The next morning, we met up with Eileen in her dining room for a breakfast of French Toast, sausage and fruit. It was pretty good, but quite honestly we weren't expecting a gourmet breakfast from her. The dining room was filled with antiques including a Grandfather clock and refurbished chairs. The picture window looked east out onto the river.
After we finished breakfast, we sat around with Eileen - a pleasant "60's-ish" woman with a quick smile and a brassy demeanor - and chatted for well over an hour. She was telling us about Clayton and the surrounding area. "There were 55 people when we moved here in 1996. Now there's 35 full time residents. We know everyone, including the people who live elsewhere, but have vacation homes here," Eileen said.
Fall is her most busy time with business peaking about the same time the leaves change on the millions of trees that line the Mississippi. Business has been tough since the economy tanked a couple years ago. Eileen told us that she doesn't see the same people like she used to. There's a number of B&B's in the area and many of them are having a tough time. "This area of Northeast Iowa is dependent upon tourism," Eileen explained. "We're holding on the best we can, but a lot of people need to have a good summer or they may be in trouble."
We looked at pictures of The Claytonian Inn from years ago and at some of the flooding that had occurred over the years. She said the river - which is less than 100 yards from the front of the place - usually doesn't get up as far as the B&B. But she said it will get close from time to time. "We've had to sandbag a couple times," she said. "But it affects the houses to the north of us more." She showed us pictures of some of the houses north of the Litehouse restaurant where the houses were submerged in water.

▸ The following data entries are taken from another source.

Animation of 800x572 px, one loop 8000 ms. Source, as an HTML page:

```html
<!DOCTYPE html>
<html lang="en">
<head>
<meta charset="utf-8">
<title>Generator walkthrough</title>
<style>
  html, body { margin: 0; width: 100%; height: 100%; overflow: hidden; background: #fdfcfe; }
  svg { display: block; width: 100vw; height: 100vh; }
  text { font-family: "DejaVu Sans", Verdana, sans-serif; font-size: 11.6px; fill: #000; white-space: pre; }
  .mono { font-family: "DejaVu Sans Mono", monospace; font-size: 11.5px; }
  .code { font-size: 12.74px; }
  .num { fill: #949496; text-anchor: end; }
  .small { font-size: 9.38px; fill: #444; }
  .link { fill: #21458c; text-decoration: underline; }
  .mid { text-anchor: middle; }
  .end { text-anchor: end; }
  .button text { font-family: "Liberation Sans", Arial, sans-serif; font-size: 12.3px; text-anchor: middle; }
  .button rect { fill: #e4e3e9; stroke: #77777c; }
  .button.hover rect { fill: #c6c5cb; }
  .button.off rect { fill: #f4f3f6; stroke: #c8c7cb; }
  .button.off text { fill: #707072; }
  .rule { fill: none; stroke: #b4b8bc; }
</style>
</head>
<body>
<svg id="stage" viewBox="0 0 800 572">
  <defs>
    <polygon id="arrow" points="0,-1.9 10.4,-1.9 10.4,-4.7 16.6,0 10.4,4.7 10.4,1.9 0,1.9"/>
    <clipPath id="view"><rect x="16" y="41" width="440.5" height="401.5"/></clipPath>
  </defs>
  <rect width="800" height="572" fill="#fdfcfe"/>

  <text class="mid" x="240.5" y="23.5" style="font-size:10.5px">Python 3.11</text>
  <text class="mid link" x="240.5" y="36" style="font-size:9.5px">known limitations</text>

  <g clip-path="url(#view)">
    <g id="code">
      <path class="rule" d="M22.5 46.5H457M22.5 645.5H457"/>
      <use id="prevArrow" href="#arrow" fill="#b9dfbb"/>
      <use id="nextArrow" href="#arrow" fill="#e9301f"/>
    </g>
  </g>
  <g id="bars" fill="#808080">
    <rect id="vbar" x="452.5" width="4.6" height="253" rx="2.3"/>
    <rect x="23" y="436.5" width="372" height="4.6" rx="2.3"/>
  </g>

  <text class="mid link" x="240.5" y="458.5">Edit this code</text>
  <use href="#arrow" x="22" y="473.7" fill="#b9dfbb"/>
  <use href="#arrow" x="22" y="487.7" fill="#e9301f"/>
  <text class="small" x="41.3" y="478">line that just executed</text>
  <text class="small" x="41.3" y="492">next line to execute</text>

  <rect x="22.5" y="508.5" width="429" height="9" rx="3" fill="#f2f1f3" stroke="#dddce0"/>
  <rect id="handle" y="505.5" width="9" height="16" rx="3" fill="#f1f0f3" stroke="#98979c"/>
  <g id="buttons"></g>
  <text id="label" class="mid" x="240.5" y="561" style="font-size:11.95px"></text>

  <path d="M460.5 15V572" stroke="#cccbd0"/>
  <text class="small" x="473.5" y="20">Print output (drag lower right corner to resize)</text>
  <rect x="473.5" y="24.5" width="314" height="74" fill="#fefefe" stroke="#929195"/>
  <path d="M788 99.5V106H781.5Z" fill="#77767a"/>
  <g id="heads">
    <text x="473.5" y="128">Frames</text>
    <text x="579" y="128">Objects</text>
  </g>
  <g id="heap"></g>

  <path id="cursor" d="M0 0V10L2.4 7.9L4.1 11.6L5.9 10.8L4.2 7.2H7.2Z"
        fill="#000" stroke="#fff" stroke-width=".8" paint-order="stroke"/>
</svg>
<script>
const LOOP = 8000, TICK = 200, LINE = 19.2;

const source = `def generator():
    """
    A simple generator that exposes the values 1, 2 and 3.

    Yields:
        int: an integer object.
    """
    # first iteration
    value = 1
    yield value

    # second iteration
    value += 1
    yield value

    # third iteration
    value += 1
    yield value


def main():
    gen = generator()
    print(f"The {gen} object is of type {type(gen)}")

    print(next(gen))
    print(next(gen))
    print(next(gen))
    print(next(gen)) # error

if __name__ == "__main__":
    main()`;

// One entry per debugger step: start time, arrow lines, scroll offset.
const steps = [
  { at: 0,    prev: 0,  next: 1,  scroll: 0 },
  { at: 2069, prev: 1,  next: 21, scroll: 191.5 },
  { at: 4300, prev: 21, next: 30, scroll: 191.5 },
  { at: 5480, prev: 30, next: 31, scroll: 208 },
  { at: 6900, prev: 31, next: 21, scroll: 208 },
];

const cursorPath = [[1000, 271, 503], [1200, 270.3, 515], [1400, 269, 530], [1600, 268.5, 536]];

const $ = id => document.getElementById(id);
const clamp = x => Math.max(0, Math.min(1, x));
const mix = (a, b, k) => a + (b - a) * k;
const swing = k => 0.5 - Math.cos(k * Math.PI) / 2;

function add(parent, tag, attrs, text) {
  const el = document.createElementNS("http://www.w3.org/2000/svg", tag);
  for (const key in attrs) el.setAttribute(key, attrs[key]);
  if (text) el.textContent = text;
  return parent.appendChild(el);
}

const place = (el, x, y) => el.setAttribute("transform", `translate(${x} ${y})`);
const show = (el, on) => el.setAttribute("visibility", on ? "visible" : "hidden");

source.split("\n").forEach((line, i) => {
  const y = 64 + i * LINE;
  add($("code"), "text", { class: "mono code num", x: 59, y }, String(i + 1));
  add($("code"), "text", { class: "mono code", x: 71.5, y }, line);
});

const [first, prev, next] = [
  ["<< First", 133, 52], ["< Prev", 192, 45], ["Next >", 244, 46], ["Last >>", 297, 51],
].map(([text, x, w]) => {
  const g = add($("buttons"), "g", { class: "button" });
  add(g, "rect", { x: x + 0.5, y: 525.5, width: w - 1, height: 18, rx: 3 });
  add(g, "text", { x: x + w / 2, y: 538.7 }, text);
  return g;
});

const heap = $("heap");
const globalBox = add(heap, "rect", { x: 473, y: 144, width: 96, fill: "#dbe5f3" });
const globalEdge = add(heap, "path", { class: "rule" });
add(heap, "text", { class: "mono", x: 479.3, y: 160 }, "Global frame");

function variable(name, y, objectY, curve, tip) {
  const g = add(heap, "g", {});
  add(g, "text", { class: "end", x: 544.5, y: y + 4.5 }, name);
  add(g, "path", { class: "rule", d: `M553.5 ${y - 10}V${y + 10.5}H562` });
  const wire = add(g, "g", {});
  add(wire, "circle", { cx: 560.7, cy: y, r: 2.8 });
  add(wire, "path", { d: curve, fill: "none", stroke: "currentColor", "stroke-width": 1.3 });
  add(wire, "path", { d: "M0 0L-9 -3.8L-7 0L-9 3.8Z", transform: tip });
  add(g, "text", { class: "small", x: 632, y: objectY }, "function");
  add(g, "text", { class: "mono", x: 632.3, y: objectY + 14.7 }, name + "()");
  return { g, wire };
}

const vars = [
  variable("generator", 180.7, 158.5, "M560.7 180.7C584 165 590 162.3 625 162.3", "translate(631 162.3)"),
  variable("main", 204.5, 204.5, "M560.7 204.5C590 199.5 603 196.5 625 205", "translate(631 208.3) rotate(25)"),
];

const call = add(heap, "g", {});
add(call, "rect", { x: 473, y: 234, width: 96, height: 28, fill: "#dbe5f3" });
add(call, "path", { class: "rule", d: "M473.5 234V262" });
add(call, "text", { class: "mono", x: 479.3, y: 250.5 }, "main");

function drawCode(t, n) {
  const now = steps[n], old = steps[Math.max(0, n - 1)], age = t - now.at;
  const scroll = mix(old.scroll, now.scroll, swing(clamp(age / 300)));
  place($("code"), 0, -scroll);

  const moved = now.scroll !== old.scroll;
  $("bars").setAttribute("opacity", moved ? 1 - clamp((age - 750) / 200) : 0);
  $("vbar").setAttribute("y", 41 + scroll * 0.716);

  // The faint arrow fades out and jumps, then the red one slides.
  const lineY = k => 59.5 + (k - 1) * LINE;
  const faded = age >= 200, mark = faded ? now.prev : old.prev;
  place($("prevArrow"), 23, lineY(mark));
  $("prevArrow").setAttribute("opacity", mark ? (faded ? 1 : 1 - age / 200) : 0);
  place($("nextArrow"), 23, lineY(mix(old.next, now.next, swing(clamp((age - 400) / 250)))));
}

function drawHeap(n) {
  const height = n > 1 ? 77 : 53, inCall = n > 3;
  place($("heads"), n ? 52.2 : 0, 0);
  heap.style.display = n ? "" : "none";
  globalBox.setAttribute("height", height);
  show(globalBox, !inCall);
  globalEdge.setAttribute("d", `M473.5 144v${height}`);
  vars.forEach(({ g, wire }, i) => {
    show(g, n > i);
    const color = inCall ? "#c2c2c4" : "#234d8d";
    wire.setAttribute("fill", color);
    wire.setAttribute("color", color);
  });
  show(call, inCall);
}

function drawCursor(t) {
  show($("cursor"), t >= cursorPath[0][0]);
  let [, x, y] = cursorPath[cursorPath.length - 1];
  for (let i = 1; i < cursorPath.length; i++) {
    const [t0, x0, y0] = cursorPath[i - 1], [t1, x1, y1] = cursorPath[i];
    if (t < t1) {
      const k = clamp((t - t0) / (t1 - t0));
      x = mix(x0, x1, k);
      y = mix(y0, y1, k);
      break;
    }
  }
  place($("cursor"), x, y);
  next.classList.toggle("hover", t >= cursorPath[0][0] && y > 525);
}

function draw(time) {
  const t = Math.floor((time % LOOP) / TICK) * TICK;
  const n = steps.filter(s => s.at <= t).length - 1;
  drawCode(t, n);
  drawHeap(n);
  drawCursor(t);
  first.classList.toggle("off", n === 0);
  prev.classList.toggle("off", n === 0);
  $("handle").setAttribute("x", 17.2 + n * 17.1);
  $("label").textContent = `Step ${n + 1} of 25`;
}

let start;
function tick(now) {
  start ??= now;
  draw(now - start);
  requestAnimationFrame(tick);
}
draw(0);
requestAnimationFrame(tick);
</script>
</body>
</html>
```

I'd never stayed in a bed and breakfast before. There is just something a little weird to me staying in someone's home. But The Claytonian Inn was probably more of a small theme motel than a B&B. But in just talking with Eileen Christensen, I could tell why a lot of people enjoy her company. I didn't feel uncomfortable sitting and talking with her and I had a great sense of why people continue to come back to The Claytonian Inn for a stress reliever. We're going to go back again at some point.